    I recently saw “The Donkey Show” at the ART second stage, and though it was Shakespeare extremely dumbed down with high-school-ish acting, it was a BLAST, and I would go back again!

    • Julie Wu says:

      Thanks so much, Pauline!

      Perhaps there’s a certain self-indulgence or lack of consideration for the audience in this ilk of music/literature/art. People forget that being provocative will only hold someone’s interest for a limited time.

      I saw The Donkey Show, too! We were a little too straight-laced to get down with the fairies, but it was indeed fun!

  9. Leah says:

    Hi Julie,

    I agree with you. John Cage hit upon something, but nothing that required hours of contemplation or so much publicity. It was a gimmicky. If you got his “message” in the first five minutes, that was sufficient;. It never went anywhere. His partner Merce Cunningham took it further with his art of dance.

    As you know my passion is music because of its abstraction and ironically lack of words, or should I say, lack of English words. When I listen to German, Spanish or Italian opera I like to put my own words to the libretto. In fact, sometimes when I get the translation, I’m disappointed. It doesn’t measure up to the power of the music itself and the libretto I have imagined for it. What I love is being pulled into an emotional musical world which is a musical muscle that’s been exercised over and over and is transforming.

    The more I read books, the more I’m astounded by word imagery and its power. This too is what makes my world and gives me so much pleasure.

    • Julie Wu says:

      Thanks so much for your thoughts, Leah! I’m glad this spoke to you.

      It’s so interesting to draw connections between the different forms of art. That will be fodder for another post, I think!

  10. donna d. vitucci says:

    i agree w/all said above. except i don’t feel lady gaga has any inroad into emotion. so that article end-note comparison doesn’t work for me, in trying to relate it to books that keep us up at night turning pages. just sayin.

    otherwise, yes, thornbirds and prince of tides and such , for me, ever trump many of the “academy-praised” books.

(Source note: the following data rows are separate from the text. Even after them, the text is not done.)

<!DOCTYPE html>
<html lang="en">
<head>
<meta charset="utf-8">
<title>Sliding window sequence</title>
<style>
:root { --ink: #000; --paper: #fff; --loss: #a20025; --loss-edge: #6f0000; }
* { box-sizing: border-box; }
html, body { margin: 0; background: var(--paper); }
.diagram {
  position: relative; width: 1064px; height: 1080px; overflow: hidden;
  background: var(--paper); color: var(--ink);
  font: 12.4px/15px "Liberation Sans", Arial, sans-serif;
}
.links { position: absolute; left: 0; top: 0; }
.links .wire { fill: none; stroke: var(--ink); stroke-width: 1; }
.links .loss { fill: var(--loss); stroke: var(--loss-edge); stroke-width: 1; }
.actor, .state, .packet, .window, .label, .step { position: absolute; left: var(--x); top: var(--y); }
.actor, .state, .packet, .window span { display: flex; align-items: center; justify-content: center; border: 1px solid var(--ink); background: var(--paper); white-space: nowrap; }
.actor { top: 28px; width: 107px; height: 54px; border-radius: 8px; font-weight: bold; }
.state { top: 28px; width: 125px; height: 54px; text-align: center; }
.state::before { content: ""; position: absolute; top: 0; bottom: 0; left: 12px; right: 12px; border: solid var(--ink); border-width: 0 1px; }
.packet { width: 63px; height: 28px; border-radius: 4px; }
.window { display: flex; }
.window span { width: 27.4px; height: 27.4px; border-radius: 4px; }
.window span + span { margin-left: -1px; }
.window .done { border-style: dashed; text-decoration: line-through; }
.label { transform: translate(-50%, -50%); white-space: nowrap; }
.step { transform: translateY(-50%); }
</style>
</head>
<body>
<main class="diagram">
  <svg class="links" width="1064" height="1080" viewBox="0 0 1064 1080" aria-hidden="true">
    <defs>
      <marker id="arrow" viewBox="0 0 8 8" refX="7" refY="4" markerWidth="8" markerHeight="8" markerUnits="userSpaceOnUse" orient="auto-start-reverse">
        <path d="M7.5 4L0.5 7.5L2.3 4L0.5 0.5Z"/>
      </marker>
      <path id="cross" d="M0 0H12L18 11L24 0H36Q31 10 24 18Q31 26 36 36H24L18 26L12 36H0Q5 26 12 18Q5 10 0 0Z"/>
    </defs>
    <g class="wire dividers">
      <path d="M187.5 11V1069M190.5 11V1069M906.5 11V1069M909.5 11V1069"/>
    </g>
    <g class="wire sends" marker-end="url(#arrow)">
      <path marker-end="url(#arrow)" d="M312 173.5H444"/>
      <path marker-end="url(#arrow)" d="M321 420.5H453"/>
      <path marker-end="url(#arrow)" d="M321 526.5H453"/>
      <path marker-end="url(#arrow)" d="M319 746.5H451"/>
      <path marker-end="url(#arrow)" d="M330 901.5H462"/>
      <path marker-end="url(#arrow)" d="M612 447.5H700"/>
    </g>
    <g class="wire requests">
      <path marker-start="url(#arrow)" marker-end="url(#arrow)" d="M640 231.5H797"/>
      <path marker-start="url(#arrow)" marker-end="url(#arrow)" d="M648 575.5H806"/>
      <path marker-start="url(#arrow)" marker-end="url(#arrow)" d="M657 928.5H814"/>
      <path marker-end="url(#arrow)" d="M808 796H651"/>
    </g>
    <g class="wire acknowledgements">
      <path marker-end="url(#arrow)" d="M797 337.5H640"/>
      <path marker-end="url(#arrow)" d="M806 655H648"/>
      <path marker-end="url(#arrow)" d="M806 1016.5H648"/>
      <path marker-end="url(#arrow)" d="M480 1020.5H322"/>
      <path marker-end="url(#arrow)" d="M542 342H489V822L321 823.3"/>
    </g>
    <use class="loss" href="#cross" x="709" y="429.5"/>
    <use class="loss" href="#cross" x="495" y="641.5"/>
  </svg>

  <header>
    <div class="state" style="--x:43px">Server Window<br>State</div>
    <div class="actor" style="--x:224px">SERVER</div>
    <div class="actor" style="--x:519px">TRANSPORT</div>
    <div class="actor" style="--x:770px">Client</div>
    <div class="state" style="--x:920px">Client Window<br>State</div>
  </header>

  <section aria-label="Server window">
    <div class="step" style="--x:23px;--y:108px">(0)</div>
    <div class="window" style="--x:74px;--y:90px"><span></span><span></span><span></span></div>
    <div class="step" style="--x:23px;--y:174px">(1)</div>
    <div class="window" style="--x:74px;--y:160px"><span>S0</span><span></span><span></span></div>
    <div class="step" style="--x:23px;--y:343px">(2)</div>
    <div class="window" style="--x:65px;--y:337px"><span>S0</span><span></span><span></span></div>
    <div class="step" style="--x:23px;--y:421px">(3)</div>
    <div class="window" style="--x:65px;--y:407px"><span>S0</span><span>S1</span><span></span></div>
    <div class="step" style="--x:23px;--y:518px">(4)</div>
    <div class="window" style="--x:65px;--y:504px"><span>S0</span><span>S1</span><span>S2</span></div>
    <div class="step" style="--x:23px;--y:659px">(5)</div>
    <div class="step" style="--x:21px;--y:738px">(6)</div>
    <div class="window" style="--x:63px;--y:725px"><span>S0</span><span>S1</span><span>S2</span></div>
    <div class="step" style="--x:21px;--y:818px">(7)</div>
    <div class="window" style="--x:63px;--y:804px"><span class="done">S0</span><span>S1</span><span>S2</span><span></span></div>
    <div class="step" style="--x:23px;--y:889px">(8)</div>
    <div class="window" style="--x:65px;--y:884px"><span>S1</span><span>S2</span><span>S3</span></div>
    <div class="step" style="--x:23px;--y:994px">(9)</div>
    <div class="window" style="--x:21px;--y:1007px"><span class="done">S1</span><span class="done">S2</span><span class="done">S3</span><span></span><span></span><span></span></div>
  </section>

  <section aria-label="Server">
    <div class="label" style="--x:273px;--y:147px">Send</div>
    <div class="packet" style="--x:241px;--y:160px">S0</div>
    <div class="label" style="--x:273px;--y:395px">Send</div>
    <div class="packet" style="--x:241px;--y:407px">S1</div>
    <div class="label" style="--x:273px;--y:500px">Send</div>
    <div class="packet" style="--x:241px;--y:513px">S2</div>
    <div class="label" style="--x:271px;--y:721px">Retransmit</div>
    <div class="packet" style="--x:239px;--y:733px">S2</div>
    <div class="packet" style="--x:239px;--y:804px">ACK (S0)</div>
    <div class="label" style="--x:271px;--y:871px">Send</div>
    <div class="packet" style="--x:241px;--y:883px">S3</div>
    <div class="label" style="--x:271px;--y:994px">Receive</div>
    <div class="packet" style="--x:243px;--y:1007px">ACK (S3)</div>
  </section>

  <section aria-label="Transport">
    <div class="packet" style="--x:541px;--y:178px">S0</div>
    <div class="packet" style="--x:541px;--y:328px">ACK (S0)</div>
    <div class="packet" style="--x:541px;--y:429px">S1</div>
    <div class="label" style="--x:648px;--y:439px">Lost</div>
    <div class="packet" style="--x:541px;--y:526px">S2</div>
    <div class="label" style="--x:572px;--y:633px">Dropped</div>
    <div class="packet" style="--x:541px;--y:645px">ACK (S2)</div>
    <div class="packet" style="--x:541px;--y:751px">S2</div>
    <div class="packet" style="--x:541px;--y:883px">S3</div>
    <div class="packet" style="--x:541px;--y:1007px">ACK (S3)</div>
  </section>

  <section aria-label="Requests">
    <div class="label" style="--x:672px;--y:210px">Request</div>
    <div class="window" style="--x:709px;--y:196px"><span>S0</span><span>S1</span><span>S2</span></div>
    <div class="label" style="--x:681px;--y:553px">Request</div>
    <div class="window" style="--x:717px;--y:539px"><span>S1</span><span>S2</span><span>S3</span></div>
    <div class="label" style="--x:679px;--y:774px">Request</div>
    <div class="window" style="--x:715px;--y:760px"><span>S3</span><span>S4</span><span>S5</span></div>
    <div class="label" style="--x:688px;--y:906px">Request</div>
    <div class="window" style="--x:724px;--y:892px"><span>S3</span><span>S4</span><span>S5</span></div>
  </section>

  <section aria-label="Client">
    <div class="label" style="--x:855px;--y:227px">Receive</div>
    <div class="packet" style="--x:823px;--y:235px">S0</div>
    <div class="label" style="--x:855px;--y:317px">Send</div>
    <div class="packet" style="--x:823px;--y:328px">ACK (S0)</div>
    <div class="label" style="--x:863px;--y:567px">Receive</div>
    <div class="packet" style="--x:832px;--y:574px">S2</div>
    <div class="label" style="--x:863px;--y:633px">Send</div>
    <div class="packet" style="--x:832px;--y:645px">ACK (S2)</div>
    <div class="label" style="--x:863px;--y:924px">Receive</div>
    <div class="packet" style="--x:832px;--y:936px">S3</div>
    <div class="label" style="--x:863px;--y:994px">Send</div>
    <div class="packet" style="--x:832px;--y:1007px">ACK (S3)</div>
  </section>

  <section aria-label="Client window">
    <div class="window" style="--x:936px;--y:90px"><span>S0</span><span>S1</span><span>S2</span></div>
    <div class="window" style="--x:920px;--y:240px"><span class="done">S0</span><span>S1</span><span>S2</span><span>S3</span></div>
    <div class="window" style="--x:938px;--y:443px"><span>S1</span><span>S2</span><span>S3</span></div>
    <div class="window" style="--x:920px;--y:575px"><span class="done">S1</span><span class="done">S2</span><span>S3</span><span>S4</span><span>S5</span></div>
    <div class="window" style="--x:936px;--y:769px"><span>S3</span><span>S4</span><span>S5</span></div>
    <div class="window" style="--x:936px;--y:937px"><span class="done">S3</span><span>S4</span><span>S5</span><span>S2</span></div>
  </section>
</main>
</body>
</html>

    • Julie Wu says:

      Thanks, Donna! It’s funny–I had the same thought about Lady Gaga (was choosing between her and Adele), but in the end I put her in because she puts forth the visual image of being avant-garde, and yet her music is so conventional, and I think that’s kind of an interesting comparison to John Cage. In the end, she’s entertaining, and I don’t think I’d walk out of a Lady Gaga concert, though I don’t have first-hand knowledge of that!

  11. Erin Cashman says:

    Julie, what a great article. I am with you, If I’m half way through a novel, even a beautifully written one, and I don’t really care what happens to the characters, I put it down. In the end it’s the emotional response that I’m looking for. I want to get swept away by the story, so that I don’t want to stop reading. If I find my mind wandering while I’m reading – even if it’s eloquent prose – I shut the book and pick up something else.

    • Julie Wu says:

      Thanks so much, Erin! So glad this post spoke to you.

      It seems a lot of people feel this way but are embarassed about it, for some reason. But isn’t it natural to want to be captivated by a story?

  12. K says:

    Right on, Julie! I’m with you all the way. Thanks for this post.